For those with mild sleep problems of short duration they can be used to resolve the difficulty, for those with moderate/severe sleep problems or long standing sleep problems they should be used in conjunction with formal therapy or counselling, ideally Cognitive Behavioural Therapy (CBT).

Practical steps for dealing with sleep problems

1. Monitoring

Monitor the quality/quantity of you sleep by keeping a daily record (e.g. using a score key 0-10) so that you are able to identify important trends/patterns and so that you have clear idea of whether things are improving.

2. Sleep Hygiene

Sleep Hygiene refers to the environmental changes that you can make to maximise your chances of getting a good night sleep. It principally involves reserving your bed (and the bedroom) for sleep only; ensure that all other activities (e.g. watching TV, reading, work and sex) happen elsewhere. The idea here is to strengthen the association between bed and sleep.

3. Eat and Drink adequately

Ensure that you are not hungry, thirsty, too hot or too cold. Evolution has ensured that we will be motivated to satisfy these needs before we satisfy the need for sleep as they are more fundamental to our survival, therefore you will not be able to fall as asleep and stay asleep until you physiologically comfortable.

4. Limit stimulants

Caffeine, alcohol, non prescription drugs will disrupt the natural processes that facilitate sleep.

5. Negative Emotions

Identify and deal with negative emotions e.g. anxiety, depression, anger. See articles in this blog ‘How to deal with anxiety’, ‘How to deal with depression’, ‘How to deal with anger’. Negative emotions have been designed by nature to capture and focus our attention so that we can deal with the problem that has provoked them, this process takes priority over all others including sleep.

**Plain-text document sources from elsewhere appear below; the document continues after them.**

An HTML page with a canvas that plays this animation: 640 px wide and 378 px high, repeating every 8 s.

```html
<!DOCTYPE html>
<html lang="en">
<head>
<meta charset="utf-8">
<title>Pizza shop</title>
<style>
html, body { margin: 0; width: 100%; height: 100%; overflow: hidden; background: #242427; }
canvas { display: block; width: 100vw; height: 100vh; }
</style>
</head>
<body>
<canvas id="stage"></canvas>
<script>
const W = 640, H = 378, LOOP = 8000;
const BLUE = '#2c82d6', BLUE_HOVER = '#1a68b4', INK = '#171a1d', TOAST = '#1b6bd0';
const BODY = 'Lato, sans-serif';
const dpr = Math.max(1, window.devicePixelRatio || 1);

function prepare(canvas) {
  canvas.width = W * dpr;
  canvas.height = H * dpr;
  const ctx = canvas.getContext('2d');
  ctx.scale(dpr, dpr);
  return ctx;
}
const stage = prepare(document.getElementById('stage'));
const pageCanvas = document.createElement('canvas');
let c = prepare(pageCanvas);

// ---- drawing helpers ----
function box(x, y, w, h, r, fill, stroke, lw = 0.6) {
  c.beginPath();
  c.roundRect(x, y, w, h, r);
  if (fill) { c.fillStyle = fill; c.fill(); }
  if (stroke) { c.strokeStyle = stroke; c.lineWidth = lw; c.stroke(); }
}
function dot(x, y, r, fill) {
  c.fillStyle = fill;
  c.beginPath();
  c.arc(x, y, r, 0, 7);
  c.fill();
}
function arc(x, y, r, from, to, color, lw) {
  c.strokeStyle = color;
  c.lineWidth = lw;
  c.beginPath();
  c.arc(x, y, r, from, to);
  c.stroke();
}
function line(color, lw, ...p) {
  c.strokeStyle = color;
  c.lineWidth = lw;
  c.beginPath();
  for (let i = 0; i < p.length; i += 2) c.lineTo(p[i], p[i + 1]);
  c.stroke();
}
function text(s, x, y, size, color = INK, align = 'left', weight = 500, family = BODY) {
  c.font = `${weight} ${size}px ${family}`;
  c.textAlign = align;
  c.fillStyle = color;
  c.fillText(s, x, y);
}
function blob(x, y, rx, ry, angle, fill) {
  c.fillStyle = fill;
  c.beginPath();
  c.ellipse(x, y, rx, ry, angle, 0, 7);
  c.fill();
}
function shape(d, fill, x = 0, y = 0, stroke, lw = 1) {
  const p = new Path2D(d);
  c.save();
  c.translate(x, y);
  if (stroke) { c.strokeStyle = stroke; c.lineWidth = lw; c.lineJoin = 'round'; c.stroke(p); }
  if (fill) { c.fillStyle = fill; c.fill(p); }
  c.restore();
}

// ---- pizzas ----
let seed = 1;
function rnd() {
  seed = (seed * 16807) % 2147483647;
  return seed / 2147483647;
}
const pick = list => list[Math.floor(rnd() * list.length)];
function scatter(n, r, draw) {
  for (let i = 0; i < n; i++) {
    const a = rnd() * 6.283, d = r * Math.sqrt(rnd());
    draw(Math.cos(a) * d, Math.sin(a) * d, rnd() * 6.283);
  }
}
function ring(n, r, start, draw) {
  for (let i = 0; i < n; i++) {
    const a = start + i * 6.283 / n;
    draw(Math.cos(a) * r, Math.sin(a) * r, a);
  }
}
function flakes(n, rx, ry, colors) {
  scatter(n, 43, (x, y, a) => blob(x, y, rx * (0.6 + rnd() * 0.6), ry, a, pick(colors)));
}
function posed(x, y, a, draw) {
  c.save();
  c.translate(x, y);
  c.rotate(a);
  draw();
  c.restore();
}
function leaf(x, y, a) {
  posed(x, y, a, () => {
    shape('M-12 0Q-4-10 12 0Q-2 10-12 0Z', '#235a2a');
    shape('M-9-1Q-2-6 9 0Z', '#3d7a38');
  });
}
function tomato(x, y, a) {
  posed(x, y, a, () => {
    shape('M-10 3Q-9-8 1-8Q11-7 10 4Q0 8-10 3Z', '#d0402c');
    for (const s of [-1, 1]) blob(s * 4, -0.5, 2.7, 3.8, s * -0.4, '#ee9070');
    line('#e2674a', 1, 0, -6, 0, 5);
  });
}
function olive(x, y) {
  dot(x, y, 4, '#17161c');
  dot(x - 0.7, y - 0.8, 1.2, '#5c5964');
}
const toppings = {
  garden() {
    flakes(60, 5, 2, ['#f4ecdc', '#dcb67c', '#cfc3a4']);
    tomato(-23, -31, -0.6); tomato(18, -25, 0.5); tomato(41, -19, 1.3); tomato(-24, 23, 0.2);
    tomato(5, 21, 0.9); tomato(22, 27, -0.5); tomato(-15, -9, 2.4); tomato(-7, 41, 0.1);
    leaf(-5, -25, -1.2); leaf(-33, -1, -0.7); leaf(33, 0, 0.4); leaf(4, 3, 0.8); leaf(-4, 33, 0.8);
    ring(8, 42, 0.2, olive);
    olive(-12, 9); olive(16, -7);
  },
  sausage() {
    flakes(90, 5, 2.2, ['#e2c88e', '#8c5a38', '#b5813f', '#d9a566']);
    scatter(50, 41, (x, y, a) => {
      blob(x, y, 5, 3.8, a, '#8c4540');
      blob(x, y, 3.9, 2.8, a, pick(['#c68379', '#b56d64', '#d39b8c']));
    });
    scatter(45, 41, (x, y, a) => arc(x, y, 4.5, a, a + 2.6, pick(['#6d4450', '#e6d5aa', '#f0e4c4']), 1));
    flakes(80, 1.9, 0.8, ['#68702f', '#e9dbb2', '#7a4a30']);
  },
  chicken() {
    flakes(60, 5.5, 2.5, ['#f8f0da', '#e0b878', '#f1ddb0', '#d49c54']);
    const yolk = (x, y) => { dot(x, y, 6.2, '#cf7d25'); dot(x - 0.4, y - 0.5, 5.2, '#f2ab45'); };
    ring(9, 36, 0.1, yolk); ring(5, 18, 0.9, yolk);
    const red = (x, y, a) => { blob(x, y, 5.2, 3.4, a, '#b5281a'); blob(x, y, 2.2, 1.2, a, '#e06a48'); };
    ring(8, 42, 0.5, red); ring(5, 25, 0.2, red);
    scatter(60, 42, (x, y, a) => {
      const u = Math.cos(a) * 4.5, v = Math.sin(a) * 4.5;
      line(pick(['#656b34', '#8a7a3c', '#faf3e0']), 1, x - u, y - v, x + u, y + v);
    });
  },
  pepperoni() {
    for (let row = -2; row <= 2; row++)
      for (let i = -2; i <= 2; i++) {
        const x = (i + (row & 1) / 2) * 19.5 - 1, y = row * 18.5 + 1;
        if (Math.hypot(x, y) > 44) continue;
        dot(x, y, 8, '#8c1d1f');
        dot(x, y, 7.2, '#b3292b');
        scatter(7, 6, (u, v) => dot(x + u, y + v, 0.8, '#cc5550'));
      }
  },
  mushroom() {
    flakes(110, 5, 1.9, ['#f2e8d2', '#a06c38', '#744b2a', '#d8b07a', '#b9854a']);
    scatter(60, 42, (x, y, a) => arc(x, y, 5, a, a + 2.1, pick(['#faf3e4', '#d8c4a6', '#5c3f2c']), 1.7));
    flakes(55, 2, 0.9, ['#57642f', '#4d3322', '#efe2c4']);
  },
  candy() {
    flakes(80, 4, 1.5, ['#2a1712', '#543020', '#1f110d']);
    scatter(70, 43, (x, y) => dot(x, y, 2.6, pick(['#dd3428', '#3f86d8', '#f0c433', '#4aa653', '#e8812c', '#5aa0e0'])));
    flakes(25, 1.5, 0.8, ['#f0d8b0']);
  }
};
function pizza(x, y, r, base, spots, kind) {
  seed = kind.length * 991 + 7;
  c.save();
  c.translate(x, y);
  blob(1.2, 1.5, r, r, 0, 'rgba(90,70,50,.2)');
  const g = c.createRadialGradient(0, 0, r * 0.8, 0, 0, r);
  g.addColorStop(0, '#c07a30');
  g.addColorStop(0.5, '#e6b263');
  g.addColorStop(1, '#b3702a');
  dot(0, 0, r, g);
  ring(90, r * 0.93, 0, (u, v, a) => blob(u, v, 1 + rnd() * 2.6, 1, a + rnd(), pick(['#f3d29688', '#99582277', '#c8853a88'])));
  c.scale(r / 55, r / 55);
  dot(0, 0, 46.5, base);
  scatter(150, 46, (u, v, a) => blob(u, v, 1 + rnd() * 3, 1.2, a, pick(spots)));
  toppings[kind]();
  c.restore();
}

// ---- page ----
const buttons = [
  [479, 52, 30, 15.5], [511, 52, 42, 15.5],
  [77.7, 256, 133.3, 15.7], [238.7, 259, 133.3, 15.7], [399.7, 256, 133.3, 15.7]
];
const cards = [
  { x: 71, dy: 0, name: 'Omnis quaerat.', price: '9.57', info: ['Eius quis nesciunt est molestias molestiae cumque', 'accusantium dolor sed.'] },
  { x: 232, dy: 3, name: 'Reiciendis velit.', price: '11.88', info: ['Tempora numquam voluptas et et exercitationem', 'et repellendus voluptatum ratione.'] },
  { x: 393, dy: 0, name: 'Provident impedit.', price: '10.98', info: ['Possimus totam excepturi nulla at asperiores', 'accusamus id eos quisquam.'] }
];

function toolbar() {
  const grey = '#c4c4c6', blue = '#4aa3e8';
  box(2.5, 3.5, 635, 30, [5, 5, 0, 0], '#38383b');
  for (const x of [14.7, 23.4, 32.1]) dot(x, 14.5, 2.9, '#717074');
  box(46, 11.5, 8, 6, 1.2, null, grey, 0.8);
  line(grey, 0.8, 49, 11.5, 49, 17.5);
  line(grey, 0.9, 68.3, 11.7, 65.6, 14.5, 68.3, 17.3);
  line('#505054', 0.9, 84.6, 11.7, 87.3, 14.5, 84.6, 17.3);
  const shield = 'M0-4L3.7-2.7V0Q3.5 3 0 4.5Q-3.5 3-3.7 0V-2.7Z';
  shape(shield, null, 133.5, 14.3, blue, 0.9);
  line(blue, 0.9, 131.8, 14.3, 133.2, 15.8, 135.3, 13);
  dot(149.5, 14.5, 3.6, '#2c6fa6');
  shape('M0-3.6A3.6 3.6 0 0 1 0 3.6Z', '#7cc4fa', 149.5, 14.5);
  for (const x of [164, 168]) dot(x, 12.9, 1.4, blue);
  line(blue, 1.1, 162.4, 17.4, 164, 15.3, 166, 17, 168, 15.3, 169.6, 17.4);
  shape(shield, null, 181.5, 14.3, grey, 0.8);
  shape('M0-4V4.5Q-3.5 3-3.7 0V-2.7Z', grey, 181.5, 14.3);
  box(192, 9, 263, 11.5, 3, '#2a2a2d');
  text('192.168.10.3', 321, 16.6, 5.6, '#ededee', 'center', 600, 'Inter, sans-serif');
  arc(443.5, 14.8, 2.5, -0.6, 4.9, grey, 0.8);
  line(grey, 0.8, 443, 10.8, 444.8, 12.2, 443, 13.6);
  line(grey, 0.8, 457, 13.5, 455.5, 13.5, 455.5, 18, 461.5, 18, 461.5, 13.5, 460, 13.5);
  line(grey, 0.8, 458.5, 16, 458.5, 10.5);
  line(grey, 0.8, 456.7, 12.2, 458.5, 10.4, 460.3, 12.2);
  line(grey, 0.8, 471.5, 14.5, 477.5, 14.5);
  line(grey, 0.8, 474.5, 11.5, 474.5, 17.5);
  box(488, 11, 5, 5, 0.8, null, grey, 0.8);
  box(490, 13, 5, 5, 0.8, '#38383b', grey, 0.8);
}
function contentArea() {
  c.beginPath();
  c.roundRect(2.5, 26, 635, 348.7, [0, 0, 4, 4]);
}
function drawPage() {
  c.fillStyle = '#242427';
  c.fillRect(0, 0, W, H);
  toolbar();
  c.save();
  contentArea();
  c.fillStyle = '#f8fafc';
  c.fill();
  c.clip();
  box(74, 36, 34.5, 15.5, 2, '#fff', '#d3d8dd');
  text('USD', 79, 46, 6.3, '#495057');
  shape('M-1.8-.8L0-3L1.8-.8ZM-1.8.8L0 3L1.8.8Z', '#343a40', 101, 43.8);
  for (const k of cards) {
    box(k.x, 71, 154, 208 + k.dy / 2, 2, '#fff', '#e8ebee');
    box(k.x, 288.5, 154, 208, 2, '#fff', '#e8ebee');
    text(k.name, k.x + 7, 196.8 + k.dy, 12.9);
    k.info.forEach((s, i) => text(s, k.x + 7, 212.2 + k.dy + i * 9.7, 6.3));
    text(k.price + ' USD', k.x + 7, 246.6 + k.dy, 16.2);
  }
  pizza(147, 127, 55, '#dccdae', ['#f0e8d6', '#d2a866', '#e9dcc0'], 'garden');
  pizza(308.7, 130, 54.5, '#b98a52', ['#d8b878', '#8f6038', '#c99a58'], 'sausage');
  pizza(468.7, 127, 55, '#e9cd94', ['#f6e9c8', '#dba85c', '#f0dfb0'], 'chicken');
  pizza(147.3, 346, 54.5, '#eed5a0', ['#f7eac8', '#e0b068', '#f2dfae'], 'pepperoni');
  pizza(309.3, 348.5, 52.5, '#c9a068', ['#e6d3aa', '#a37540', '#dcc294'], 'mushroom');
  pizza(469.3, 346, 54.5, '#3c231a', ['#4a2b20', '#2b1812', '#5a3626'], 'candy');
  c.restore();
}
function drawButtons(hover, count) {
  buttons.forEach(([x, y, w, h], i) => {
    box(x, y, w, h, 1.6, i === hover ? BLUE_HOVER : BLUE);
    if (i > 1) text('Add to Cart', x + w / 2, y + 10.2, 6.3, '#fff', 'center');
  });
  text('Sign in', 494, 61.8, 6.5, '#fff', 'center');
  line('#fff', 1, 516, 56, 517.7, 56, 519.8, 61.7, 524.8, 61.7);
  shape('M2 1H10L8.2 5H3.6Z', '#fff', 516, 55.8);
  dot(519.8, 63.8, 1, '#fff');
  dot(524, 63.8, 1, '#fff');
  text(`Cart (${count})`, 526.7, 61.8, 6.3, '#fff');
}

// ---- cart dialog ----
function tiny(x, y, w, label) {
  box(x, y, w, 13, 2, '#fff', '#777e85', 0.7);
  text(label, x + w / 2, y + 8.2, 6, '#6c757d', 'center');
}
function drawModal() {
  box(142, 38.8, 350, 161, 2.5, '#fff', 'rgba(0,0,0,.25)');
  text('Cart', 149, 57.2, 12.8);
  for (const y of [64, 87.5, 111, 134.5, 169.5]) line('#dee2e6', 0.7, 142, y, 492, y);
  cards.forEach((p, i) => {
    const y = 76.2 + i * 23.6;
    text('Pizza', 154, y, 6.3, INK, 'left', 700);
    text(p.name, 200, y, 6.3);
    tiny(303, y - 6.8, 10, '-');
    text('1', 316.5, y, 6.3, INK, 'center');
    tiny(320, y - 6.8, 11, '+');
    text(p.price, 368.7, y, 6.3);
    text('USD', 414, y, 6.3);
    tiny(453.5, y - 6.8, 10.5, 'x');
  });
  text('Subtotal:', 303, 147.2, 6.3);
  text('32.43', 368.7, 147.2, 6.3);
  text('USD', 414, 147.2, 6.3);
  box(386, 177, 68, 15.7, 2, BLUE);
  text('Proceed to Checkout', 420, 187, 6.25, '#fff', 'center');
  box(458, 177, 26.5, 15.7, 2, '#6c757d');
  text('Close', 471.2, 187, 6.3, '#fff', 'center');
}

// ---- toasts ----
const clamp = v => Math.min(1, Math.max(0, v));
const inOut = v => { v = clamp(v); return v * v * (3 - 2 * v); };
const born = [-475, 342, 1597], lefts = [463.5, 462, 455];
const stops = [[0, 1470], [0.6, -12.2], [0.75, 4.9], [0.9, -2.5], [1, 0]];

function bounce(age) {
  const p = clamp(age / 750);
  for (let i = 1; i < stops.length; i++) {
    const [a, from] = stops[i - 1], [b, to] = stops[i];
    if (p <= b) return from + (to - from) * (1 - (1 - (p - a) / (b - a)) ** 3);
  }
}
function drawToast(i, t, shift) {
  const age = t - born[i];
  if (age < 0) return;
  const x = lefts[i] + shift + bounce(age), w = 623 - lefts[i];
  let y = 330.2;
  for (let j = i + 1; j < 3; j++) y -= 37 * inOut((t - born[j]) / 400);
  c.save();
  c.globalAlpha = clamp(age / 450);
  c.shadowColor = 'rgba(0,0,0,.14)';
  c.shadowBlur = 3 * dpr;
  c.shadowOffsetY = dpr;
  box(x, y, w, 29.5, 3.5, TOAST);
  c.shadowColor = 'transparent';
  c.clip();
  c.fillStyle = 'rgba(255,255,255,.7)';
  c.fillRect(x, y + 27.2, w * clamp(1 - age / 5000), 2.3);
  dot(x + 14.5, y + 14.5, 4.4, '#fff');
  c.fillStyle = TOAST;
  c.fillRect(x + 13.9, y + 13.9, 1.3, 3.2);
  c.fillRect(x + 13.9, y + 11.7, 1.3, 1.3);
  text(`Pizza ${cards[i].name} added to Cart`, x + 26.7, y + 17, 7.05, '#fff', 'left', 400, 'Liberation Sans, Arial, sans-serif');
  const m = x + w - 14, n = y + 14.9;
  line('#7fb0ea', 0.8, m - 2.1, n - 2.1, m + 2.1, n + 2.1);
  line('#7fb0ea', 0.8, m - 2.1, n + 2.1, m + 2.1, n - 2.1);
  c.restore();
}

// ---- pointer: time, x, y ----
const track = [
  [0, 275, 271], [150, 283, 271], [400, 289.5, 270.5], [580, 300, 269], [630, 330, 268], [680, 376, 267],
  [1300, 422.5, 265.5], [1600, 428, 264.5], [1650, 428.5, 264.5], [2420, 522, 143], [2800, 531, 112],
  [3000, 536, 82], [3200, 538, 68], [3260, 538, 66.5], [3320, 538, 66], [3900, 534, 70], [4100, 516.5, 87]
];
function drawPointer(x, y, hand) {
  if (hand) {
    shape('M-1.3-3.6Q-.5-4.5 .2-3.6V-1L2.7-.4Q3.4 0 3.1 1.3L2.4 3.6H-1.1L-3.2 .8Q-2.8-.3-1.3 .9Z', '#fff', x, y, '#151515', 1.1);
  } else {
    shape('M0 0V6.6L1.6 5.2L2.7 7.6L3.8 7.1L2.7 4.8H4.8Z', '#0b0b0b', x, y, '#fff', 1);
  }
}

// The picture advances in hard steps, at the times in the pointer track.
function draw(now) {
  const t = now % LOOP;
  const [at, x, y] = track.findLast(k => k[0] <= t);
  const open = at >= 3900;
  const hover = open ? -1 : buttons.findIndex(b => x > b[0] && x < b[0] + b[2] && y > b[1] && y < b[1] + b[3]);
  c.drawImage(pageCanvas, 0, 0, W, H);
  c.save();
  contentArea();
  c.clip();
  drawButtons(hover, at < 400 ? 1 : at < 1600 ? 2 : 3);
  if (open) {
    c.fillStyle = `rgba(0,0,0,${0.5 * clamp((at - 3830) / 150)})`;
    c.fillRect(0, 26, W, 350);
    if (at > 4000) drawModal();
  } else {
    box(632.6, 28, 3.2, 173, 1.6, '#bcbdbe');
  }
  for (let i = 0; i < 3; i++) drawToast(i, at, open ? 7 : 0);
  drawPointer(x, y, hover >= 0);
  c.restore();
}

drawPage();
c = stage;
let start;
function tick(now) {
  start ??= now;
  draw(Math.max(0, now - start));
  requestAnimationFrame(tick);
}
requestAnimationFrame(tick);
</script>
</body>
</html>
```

Sleep problems are usually a symptom of another difficulty e.g. anxiety, depression, eating disorder (i.e. anorexia nervosa, bulimia nervosa, binge eating disorder, eating disorder not otherwise specified {EDNOS}), post traumatic stress disorder {PTSD}, obsessive compulsive disorder {OCD}, panic attacks, generalised anxiety disorder, social anxiety, low self esteem, stress, relationship problems, grief.

It is therefore important if the above steps do not bring relief within a couple of weeks that you get formal help, ideally some kind of therapy or counselling. At The British CBT & Counselling Service therapy and counselling for sleep problems including Cognitive Behavioural Therapy (CBT) for sleep problems is available in our clinics in Richmond, Clapham, Fulham, Marylebone, Islington, Canary Wharf, Kings Cross, West Bridgford (Nottingham), and Stamford (Lincolnshire).


Dr Emma Gray

Dr Emma Gray

I am often the first person with whom my patients share significant and intimate thoughts and memories; I never take that privileged position for granted nor the opportunity to help someone to feel better about themselves and discover a more fulfilling life. One of my colleague once described me as natural psychologist; I guess she was alluding to the fact that I feel at ease being a therapist, I can empathise with people’s distress and discomfort but don’t feel overwhelmed by it, I can understand their problem and know how to help, it has always just felt like what I should be doing.


Read more about my approach to counselling here...


View all my other articles here...

Recent Posts by
Dr Emma Gray:

Leave a Comment

Post